In its latest advertising campaign, Slim Jim exhorts men to protect their “manbalance” and avoid the emasculation that takes place, the ads assert, when boys grow up and stop doing the things they enjoyed as kids. Adult interests and purchases, such as wedding showers and minivans, create a “manmergency” that needs to be cured immediately. The ads are clearly and solely targeted toward men; the goal is to get adults to continue snacking on beef jerky, as they did as young boys.

In addition to the appeal to masculinity, the campaign plays on gamers’ interests by promising special in-game codes, which appear in the packaging of each Slim Jim product purchased. The notions are closely linked in the advertisements, such that by eating Slim Jims, an adult game player can reclaim his masculinity, which further requires him to achieve greatly improved performance on various video games.

The codes inside the Slim Jim wrappers provide access to bonus content for such popular titles as Medal of Honor Warfighter, DeadSpace 3, and Need for Speed Most Wanted. For example, a recent code gave drivers the choice of an extra car in Need for Speed.

In conjunction with its humorous advertising claims and innovative cobranding initiative, Slim Jim is getting creative with its advertising channels. Beyond traditional television and online ads, it is promoting the snacks and codes on GameStop TV, the channel that plays on televisions on the 4,300 GameStop retail locations throughout the country.

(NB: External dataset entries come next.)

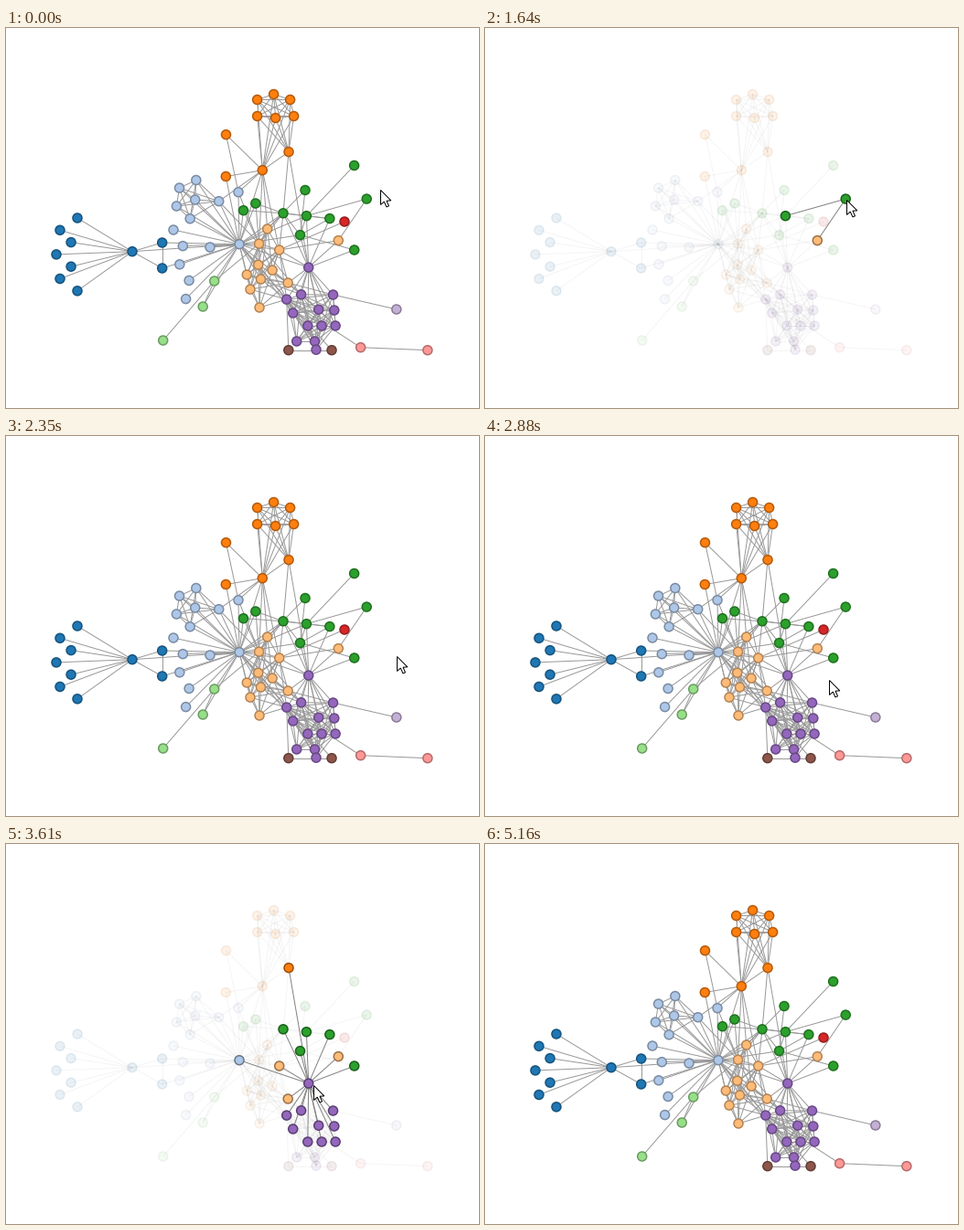
Write a matplotlib script that moves like this. It is 517 px wide and 416 px high and loops after 6.43 s.

```python
import math
from itertools import product

import matplotlib.pyplot as plt
import numpy as np
from matplotlib.animation import FuncAnimation
from matplotlib.collections import LineCollection
from matplotlib.colors import to_rgb
from matplotlib.patches import Polygon

W, H, DPI = 517, 416, 72          # at 72 dpi one point is one pixel
LOOP, TICK = 6430, 10
DIM = 0.1


def row(x, y, dx, dy, n, zig=0, bow=0):
    """Evenly spaced points; zig moves every second one sideways,
    bow bends the whole row."""
    size = math.hypot(dx, dy)
    points = []
    for i in range(n):
        side = zig * (i % 2) + bow * math.sin(math.pi * i / (n - 1))
        points.append((x + dx * i - side * dy / size,
                       y + dy * i + side * dx / size))
    return points


def ring(x, y, radius, start, step, n):
    angles = np.radians(start + step * np.arange(n))
    return [(x + radius * math.cos(a), y + radius * math.sin(a))
            for a in angles]


# Node groups: key -> (colour, centres)
GROUPS = {
    "b": ("#1f77b4", [(138, 244.7), *row(170.7, 235, 0, 28, 2),
                      *row(78, 208, 0, 13.3, 7, zig=15, bow=8)]),
    "s": ("#aec7e8", [(255, 236.7), (254, 179.7), (232.7, 189.7),
                      (206.7, 188), *ring(206.7, 188, 21.5, -87, -56, 4),
                      (223, 240), *row(183, 221, 3.4, 18.9, 5, zig=-7)]),
    "o": ("#ff7f0e", [(280.3, 155.7), (309, 135.6),
                      *row(274.6, 78.5, 18, 0, 3, bow=-6),
                      *row(274.6, 96.5, 20, 0, 3, bow=2),
                      *row(240.3, 162.5, 0.2, -45.8, 2)]),
    "p": ("#ffbb78", [(298.7, 243), (285.7, 220), (276.6, 236.2),
                      (308.2, 279), (363.3, 232.6),
                      *ring(278.5, 275, 16, -38, -62, 4),
                      (278.5, 275), (277, 306)]),
    "g": ("#2ca02c", [*row(303, 202.8, 25.4, 2.9, 3), (321.5, 226.6),
                      (380.7, 243), (394.2, 187.1), (380.6, 150.5),
                      (327, 177.5), *row(259.5, 199.7, 13.3, -7.7, 2)]),
    "m": ("#98df8a", [*row(227.7, 277, -12.5, 28, 2), (171.7, 342)]),
    "r": ("#d62728", [(370, 212)]),
    "k": ("#ff9896", row(387.6, 349.7, 73.2, 3, 2)),
    "v": ("#9467bd", [(330.7, 262.1), (306.7, 297.1), (322.6, 291.8),
                      *row(357.5, 292, 1.3, 17, 3),
                      *row(329.8, 326, 15.3, 0, 2),
                      (313.7, 312), (341.7, 308.2),
                      *row(317.7, 343, 19.8, 0, 2), (339, 352.2)]),
    "l": ("#c5b0d5", [(426.8, 308)]),
    "n": ("#8c564b", row(308.8, 352.7, 47.2, 0, 2)),
}

# Each node on the left is linked to each on the right; a bare key means
# the whole group.
BLOCKS = [
    ("o0-7", "o0-7"), ("s2-7", "s2-7"), ("v0-9", "v0-9"), ("g0-3", "g0-3"),
    ("p0 p3 p6-10", "p0 p3 p6-10"), ("k", "k"), ("n", "n"),
    ("b0", "b"), ("b1", "b2"), ("m0", "m"), ("v10-12", "v1-2 v4-9 v11"),
    ("s0 p2", "s1-2 s8 o0 p0-2 p6-9 g0 g8-9 m0 v1-2"),
    ("s0", "s b0-2 o8 g1 g3 m1 v0 v8"),
    ("o0", "o s1-2 p0-2"), ("s1", "o9"), ("o1", "v0 g0"),
    ("p0", "r p4 g0 v0-1"), ("p1", "p0 p5-7 p9 g0 g7"), ("p5", "p0 p3"),
    ("p3", "v0 v3 v9"), ("p4", "g5 v0"), ("v0", "g0-4"),
    ("g0", "g8-9"), ("g1", "g5-6"), ("g3", "g4 g7"),
    ("v1", "k0 n p6 p8-10"), ("v2", "p7"), ("v3", "l"),
]

# Bursts of change: start, end, number of steps
BURSTS = [(60, 460, 8), (1640, 2240, 11), (2300, 2930, 12),
          (2980, 3610, 11), (4600, 5160, 10)]

# Pointer path: time, x, y
PATH = np.array([
    (0, 410, 178), (240, 394, 188), (1580, 394, 188), (1640, 396, 189),
    (2240, 426, 237), (2300, 428, 242), (2420, 427, 253), (2930, 371, 270),
    (3420, 337, 265), (4600, 336, 263), (5100, 500, 250)])
POINTER_END = 5160

# Hover: node, fade-out start and end, fade-in start and end
HOVERS = [("g5", 230, 460, 1750, 2060), ("v0", 3484, 3610, 4655, 4960)]

ARROW = np.array([(0, 0), (0, 16), (3.8, 12.6), (6.4, 18.4), (9, 17.3),
                  (6.5, 11.7), (11.3, 11.4)])

index, xy, fill = {}, [], []
for key, (colour, points) in GROUPS.items():
    for i, point in enumerate(points):
        index[key, i] = len(xy)
        xy.append(point)
        fill.append(to_rgb(colour))
xy, fill = np.array(xy), np.array(fill)


def expand(spec):
    """Node numbers for text such as 'b0-2 s'."""
    found = []
    for part in spec.split():
        key, span = part[0], part[1:] or f"0-{len(GROUPS[part[0]][1]) - 1}"
        first, _, last = span.partition("-")
        found += [index[key, i]
                  for i in range(int(first), int(last or first) + 1)]
    return found


links = np.array(sorted({tuple(sorted(pair)) for left, right in BLOCKS
                         for pair in product(expand(left), expand(right))
                         if pair[0] != pair[1]}))


def hover_masks(name):
    """Links that touch the node, and the nodes on those links."""
    lit_links = (links == expand(name)[0]).any(axis=1)
    lit_nodes = np.zeros(len(xy), bool)
    lit_nodes[links[lit_links].ravel()] = True
    return lit_links, lit_nodes


MASKS = {h[0]: hover_masks(h[0]) for h in HOVERS}


def step_time(t):
    """Hold time between bursts and quantise it inside them."""
    held = 0
    for start, end, n in BURSTS:
        if t < start:
            return held
        if t < end:
            dt = (end - start) / (n - 1)
            return start + dt * math.floor((t - start) / dt + 1e-6)
        held = end
    return held


def hover_state(t):
    for name, *times in HOVERS:
        if times[0] < t < times[-1]:
            return name, np.interp(t, times, [0, 1, 1, 0])
    return HOVERS[0][0], 0.0


def rgba(rgb, alpha):
    return np.column_stack([rgb, alpha])


fig = plt.figure(figsize=((W + 0.01) / DPI, (H + 0.01) / DPI), dpi=DPI,
                 facecolor="white")
ax = fig.add_axes([0, 0, 1, 1])
ax.set(xlim=(0, W), ylim=(H, 0))
ax.axis("off")

lines = LineCollection(xy[links], linewidths=1, zorder=1)
ax.add_collection(lines)
dots = ax.scatter(xy[:, 0], xy[:, 1], s=100, linewidths=1.5, zorder=2)
pointer = Polygon(ARROW, closed=True, fc="white", ec="black", lw=1,
                  joinstyle="miter", zorder=3)
ax.add_patch(pointer)


def draw(frame):
    t = step_time(frame * TICK)
    name, fade = hover_state(t)
    lit_links, lit_nodes = MASKS[name]

    grey = 0.6 - 0.09 * fade * lit_links
    alpha = np.where(lit_links, 1, 1 - (1 - DIM) * fade)
    lines.set_color(rgba(np.column_stack([grey] * 3), alpha))

    alpha = np.where(lit_nodes, 1, 1 - (1 - DIM) * fade)
    shade = 0.7 - 0.1 * fade * lit_nodes
    dots.set_facecolor(rgba(fill, alpha))
    dots.set_edgecolor(rgba(fill * shade[:, None], alpha))

    pos = [np.interp(t, PATH[:, 0], PATH[:, i]) for i in (1, 2)]
    pointer.set_xy(ARROW + np.round(pos) - 0.5)
    pointer.set_visible(t < POINTER_END)
    return lines, dots, pointer


anim = FuncAnimation(fig, draw, frames=LOOP // TICK, interval=TICK,
                     repeat=True, repeat_delay=0, blit=False)
plt.show()
```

Source: Andrew Adam Newman, “Slim Jim Gives Snackers Something to Play For,” The New York Times, October 11, 2012